TO DO: The response should contain only those lines of the entries below that include the string "return".

Document images with source code:
┄┄┄┄┄┄┄┄┄┄┄┄┄┄┄┄┄┄┄┄
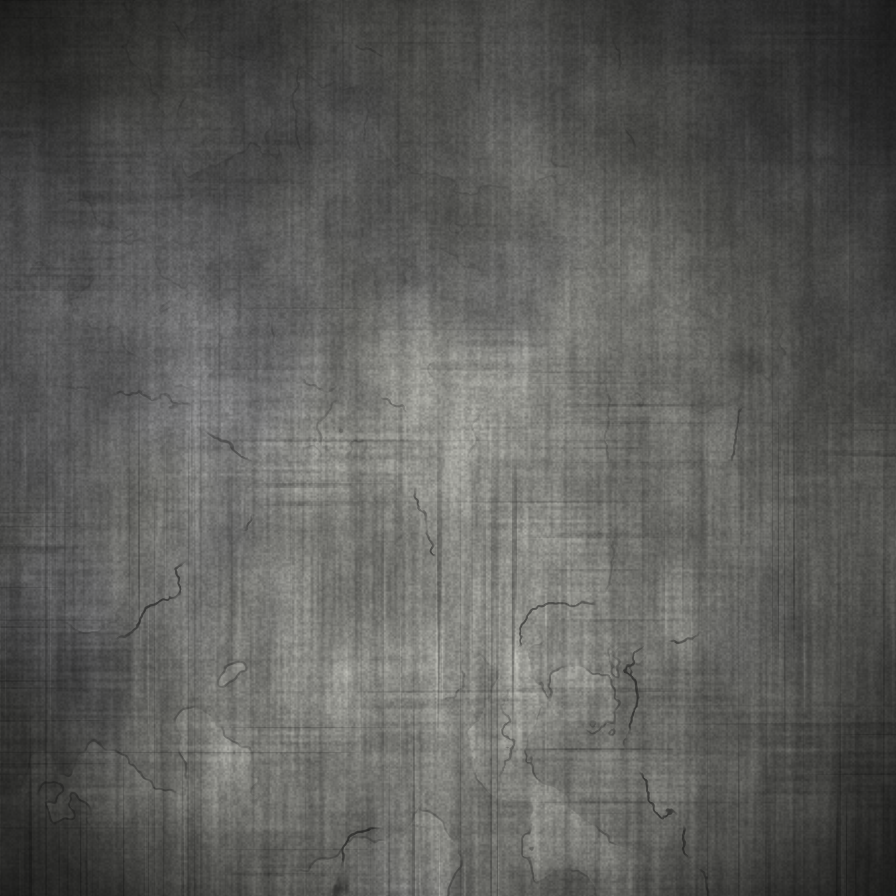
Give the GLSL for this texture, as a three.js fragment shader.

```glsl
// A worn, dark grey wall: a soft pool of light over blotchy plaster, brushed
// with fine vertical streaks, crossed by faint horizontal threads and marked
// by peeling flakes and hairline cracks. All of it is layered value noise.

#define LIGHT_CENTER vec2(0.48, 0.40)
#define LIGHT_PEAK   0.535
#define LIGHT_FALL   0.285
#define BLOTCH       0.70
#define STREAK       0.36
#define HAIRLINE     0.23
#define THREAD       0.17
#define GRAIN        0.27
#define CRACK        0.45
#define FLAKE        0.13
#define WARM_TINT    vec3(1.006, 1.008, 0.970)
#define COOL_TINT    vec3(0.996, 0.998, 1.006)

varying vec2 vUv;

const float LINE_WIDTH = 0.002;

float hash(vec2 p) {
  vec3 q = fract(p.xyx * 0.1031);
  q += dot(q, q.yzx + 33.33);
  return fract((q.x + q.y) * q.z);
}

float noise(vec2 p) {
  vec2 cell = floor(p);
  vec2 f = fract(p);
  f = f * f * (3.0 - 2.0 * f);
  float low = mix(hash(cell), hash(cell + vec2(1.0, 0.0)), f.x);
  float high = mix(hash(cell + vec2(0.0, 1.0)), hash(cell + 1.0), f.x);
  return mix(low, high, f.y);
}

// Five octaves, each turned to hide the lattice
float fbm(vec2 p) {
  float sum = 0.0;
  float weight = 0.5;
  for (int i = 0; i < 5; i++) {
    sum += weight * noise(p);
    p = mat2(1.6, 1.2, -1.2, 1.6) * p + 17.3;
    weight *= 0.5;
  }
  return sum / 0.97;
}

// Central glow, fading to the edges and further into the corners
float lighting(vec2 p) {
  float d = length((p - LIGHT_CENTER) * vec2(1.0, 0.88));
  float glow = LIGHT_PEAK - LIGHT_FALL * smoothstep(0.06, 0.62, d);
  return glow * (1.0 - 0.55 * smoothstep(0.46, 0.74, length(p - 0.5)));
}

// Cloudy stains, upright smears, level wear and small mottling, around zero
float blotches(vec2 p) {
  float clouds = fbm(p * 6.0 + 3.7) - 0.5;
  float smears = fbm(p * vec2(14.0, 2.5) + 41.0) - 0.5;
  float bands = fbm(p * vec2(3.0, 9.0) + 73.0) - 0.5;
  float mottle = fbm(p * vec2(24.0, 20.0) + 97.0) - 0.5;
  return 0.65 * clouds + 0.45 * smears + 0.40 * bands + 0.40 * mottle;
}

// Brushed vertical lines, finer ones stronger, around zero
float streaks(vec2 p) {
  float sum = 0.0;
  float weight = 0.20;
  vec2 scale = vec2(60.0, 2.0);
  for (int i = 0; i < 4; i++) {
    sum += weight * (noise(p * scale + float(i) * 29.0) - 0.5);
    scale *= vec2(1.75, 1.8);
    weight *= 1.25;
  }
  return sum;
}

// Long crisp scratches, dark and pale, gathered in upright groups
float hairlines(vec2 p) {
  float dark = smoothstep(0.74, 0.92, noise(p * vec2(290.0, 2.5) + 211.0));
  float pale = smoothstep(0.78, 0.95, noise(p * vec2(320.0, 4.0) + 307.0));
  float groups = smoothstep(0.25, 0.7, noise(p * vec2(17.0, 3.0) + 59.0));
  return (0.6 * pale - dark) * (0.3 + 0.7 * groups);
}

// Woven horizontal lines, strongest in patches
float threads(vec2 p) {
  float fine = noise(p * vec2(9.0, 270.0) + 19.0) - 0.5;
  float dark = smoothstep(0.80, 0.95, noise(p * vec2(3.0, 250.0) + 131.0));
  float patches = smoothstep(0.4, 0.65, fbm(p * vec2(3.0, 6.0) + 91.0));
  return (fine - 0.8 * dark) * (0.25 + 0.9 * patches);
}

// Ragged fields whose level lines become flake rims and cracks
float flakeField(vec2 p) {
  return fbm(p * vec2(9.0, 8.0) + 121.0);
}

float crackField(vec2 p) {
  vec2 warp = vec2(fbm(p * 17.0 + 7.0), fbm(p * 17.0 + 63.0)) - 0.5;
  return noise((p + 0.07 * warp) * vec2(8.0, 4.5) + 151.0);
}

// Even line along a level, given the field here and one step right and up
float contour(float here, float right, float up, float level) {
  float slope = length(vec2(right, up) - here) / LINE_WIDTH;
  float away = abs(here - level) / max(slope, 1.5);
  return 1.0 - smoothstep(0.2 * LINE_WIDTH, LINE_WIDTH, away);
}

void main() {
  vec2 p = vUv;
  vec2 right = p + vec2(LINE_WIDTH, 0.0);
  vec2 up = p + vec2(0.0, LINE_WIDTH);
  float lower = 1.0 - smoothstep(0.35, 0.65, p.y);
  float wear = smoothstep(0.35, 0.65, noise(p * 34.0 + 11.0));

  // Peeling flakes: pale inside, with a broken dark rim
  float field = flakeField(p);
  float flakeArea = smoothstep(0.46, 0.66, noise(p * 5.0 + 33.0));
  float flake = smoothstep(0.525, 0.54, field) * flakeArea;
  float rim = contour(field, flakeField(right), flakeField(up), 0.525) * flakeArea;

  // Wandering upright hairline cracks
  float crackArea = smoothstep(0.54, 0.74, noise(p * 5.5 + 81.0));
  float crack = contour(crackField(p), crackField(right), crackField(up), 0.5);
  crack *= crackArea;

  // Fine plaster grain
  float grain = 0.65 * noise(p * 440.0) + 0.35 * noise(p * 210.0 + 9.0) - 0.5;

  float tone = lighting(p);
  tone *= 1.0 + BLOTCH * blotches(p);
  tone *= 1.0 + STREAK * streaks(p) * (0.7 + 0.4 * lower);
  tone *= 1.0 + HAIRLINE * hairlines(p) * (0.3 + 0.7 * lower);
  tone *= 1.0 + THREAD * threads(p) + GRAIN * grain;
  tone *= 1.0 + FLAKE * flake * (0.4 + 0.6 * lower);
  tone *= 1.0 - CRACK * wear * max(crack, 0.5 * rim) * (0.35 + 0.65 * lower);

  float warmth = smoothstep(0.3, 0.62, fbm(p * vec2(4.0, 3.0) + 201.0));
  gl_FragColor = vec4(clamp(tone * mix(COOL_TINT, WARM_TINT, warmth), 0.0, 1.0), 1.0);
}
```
┄┄┄┄┄┄┄┄┄┄┄┄┄┄┄┄┄┄┄┄
YOUR SOLUTION:
  return fract((q.x + q.y) * q.z);
  return mix(low, high, f.y);
  return sum / 0.97;
  return glow * (1.0 - 0.55 * smoothstep(0.46, 0.74, length(p - 0.5)));
  return 0.65 * clouds + 0.45 * smears + 0.40 * bands + 0.40 * mottle;
  return sum;
  return (0.6 * pale - dark) * (0.3 + 0.7 * groups);
  return (fine - 0.8 * dark) * (0.25 + 0.9 * patches);
  return fbm(p * vec2(9.0, 8.0) + 121.0);
  return noise((p + 0.07 * warp) * vec2(8.0, 4.5) + 151.0);
  return 1.0 - smoothstep(0.2 * LINE_WIDTH, LINE_WIDTH, away);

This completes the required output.